◆ Dataset entries:
* * * * *

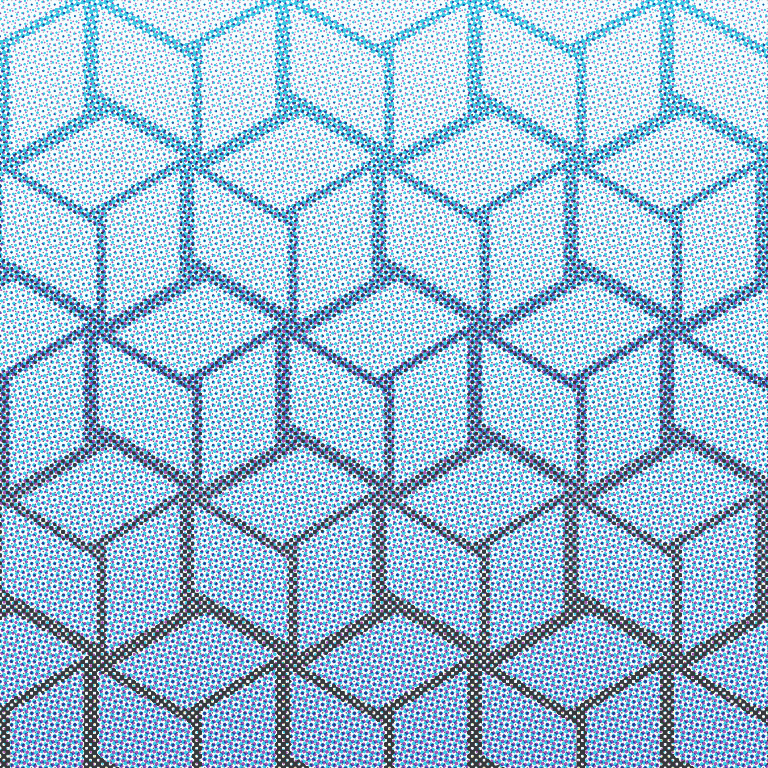
A Shadertoy shader for this pattern:

```glsl
// Tumbling-block cube lattice printed as a four-ink halftone that darkens downwards.
#define CELL 0.25                      // cube width: four across the canvas
#define CUBE_CENTER vec2(0.3766, 0.7180)
#define THIN 0.0115                    // inner edges of a cube
#define THICK 0.0178                   // outer edges of a cube
#define HAIR 0.0014                    // overlap at the unshifted face borders
#define SCREEN 138.0                   // halftone dots per canvas height
#define PAPER vec3(0.965, 0.985, 0.99)
#define CYAN vec3(0.22, 0.81, 0.91)
#define MAGENTA vec3(0.68, 0.33, 0.74)
#define YELLOW vec3(0.97, 0.93, 0.62)
#define BLACK vec3(0.21, 0.22, 0.23)

const float TAU = 6.2831853;

vec2 direction(float angle) {
    return vec2(cos(angle), sin(angle));
}

// Offset from the nearest centre of a pointy-top hexagon lattice
vec2 hexOffset(vec2 p) {
    vec2 period = CELL * vec2(1.0, sqrt(3.0));
    vec2 a = p - period * floor(p / period + 0.5);
    vec2 q = p - 0.5 * period;
    vec2 b = q - period * floor(q / period + 0.5);
    return dot(a, a) < dot(b, b) ? a : b;
}

// Positive inside a cube face, negative on the lines between faces
float faceDistance(vec2 p) {
    float third = TAU / 3.0;
    float face = floor((atan(p.y, p.x) + 0.25 * TAU) / third);
    float across = dot(p, direction(face * third));
    float along = dot(p, direction((face - 0.5) * third));
    float side = 0.5 * CELL;
    float strip = min(across - THIN, side - THICK - across);
    return min(strip, min(along, side - along) - HAIR);
}

// Ink amounts (cyan, magenta, yellow, black) blended over the height
vec4 inkRamp(vec4 bottom, vec4 middle, vec4 top, float y) {
    vec4 lower = mix(bottom, middle, clamp(2.0 * y, 0.0, 1.0));
    return mix(lower, top, clamp(2.0 * y - 1.0, 0.0, 1.0));
}

// Round dots that join into a checker at half coverage
float halftone(vec2 uv, float degrees, float amount, float soft) {
    vec2 axis = direction(degrees * TAU / 360.0);
    vec2 grid = SCREEN * vec2(dot(uv, axis), dot(uv, vec2(-axis.y, axis.x)));
    vec2 wave = cos(TAU * grid);
    float level = 0.5 + 0.25 * (wave.x + wave.y);
    float ink = smoothstep(1.0 - amount - soft, 1.0 - amount + soft, level);
    return ink * smoothstep(0.0, 0.06, amount);
}

void mainImage(out vec4 fragColor, in vec2 fragCoord) {
    vec2 uv = fragCoord / iResolution.y;
    float pixel = 1.0 / iResolution.y;

    // Cube lattice
    float edge = max(0.0018, 0.8 * pixel);
    float d = faceDistance(hexOffset(uv - CUBE_CENTER));
    float line = 1.0 - smoothstep(-edge, edge, d);

    // Ink amounts for faces and lines; black replaces colour towards the bottom
    vec4 faceInk = inkRamp(vec4(0.47, 0.42, 0.03, 0.06),
                           vec4(0.36, 0.16, 0.00, 0.06),
                           vec4(0.18, 0.09, 0.00, 0.03), uv.y);
    vec4 lineInk = inkRamp(vec4(0.16, 0.16, 0.18, 0.70),
                           vec4(0.54, 0.50, 0.04, 0.36),
                           vec4(0.58, 0.16, 0.00, 0.02), uv.y);
    vec4 amount = mix(faceInk, lineInk, line);

    // Overprint the rotated screens, black opaque on top
    float soft = clamp(0.85 * SCREEN * pixel, 0.08, 0.5);
    vec3 color = PAPER;
    color *= mix(vec3(1.0), CYAN, halftone(uv, 15.0, amount.x, soft));
    color *= mix(vec3(1.0), MAGENTA, halftone(uv, 75.0, amount.y, soft));
    color *= mix(vec3(1.0), YELLOW, halftone(uv, 0.0, amount.z, soft));
    color = mix(color, BLACK, halftone(uv, 45.0, amount.w, soft));

    fragColor = vec4(color, 1.0);
}
```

* * * * *

◆ Problem:
Where an entry holds a picture, leave the picture out and output the rest exactly.

◆ Answer to this exercise:
A Shadertoy shader for this pattern:

```glsl
// Tumbling-block cube lattice printed as a four-ink halftone that darkens downwards.
#define CELL 0.25                      // cube width: four across the canvas
#define CUBE_CENTER vec2(0.3766, 0.7180)
#define THIN 0.0115                    // inner edges of a cube
#define THICK 0.0178                   // outer edges of a cube
#define HAIR 0.0014                    // overlap at the unshifted face borders
#define SCREEN 138.0                   // halftone dots per canvas height
#define PAPER vec3(0.965, 0.985, 0.99)
#define CYAN vec3(0.22, 0.81, 0.91)
#define MAGENTA vec3(0.68, 0.33, 0.74)
#define YELLOW vec3(0.97, 0.93, 0.62)
#define BLACK vec3(0.21, 0.22, 0.23)

const float TAU = 6.2831853;

vec2 direction(float angle) {
    return vec2(cos(angle), sin(angle));
}

// Offset from the nearest centre of a pointy-top hexagon lattice
vec2 hexOffset(vec2 p) {
    vec2 period = CELL * vec2(1.0, sqrt(3.0));
    vec2 a = p - period * floor(p / period + 0.5);
    vec2 q = p - 0.5 * period;
    vec2 b = q - period * floor(q / period + 0.5);
    return dot(a, a) < dot(b, b) ? a : b;
}

// Positive inside a cube face, negative on the lines between faces
float faceDistance(vec2 p) {
    float third = TAU / 3.0;
    float face = floor((atan(p.y, p.x) + 0.25 * TAU) / third);
    float across = dot(p, direction(face * third));
    float along = dot(p, direction((face - 0.5) * third));
    float side = 0.5 * CELL;
    float strip = min(across - THIN, side - THICK - across);
    return min(strip, min(along, side - along) - HAIR);
}

// Ink amounts (cyan, magenta, yellow, black) blended over the height
vec4 inkRamp(vec4 bottom, vec4 middle, vec4 top, float y) {
    vec4 lower = mix(bottom, middle, clamp(2.0 * y, 0.0, 1.0));
    return mix(lower, top, clamp(2.0 * y - 1.0, 0.0, 1.0));
}

// Round dots that join into a checker at half coverage
float halftone(vec2 uv, float degrees, float amount, float soft) {
    vec2 axis = direction(degrees * TAU / 360.0);
    vec2 grid = SCREEN * vec2(dot(uv, axis), dot(uv, vec2(-axis.y, axis.x)));
    vec2 wave = cos(TAU * grid);
    float level = 0.5 + 0.25 * (wave.x + wave.y);
    float ink = smoothstep(1.0 - amount - soft, 1.0 - amount + soft, level);
    return ink * smoothstep(0.0, 0.06, amount);
}

void mainImage(out vec4 fragColor, in vec2 fragCoord) {
    vec2 uv = fragCoord / iResolution.y;
    float pixel = 1.0 / iResolution.y;

    // Cube lattice
    float edge = max(0.0018, 0.8 * pixel);
    float d = faceDistance(hexOffset(uv - CUBE_CENTER));
    float line = 1.0 - smoothstep(-edge, edge, d);

    // Ink amounts for faces and lines; black replaces colour towards the bottom
    vec4 faceInk = inkRamp(vec4(0.47, 0.42, 0.03, 0.06),
                           vec4(0.36, 0.16, 0.00, 0.06),
                           vec4(0.18, 0.09, 0.00, 0.03), uv.y);
    vec4 lineInk = inkRamp(vec4(0.16, 0.16, 0.18, 0.70),
                           vec4(0.54, 0.50, 0.04, 0.36),
                           vec4(0.58, 0.16, 0.00, 0.02), uv.y);
    vec4 amount = mix(faceInk, lineInk, line);

    // Overprint the rotated screens, black opaque on top
    float soft = clamp(0.85 * SCREEN * pixel, 0.08, 0.5);
    vec3 color = PAPER;
    color *= mix(vec3(1.0), CYAN, halftone(uv, 15.0, amount.x, soft));
    color *= mix(vec3(1.0), MAGENTA, halftone(uv, 75.0, amount.y, soft));
    color *= mix(vec3(1.0), YELLOW, halftone(uv, 0.0, amount.z, soft));
    color = mix(color, BLACK, halftone(uv, 45.0, amount.w, soft));

    fragColor = vec4(color, 1.0);
}
```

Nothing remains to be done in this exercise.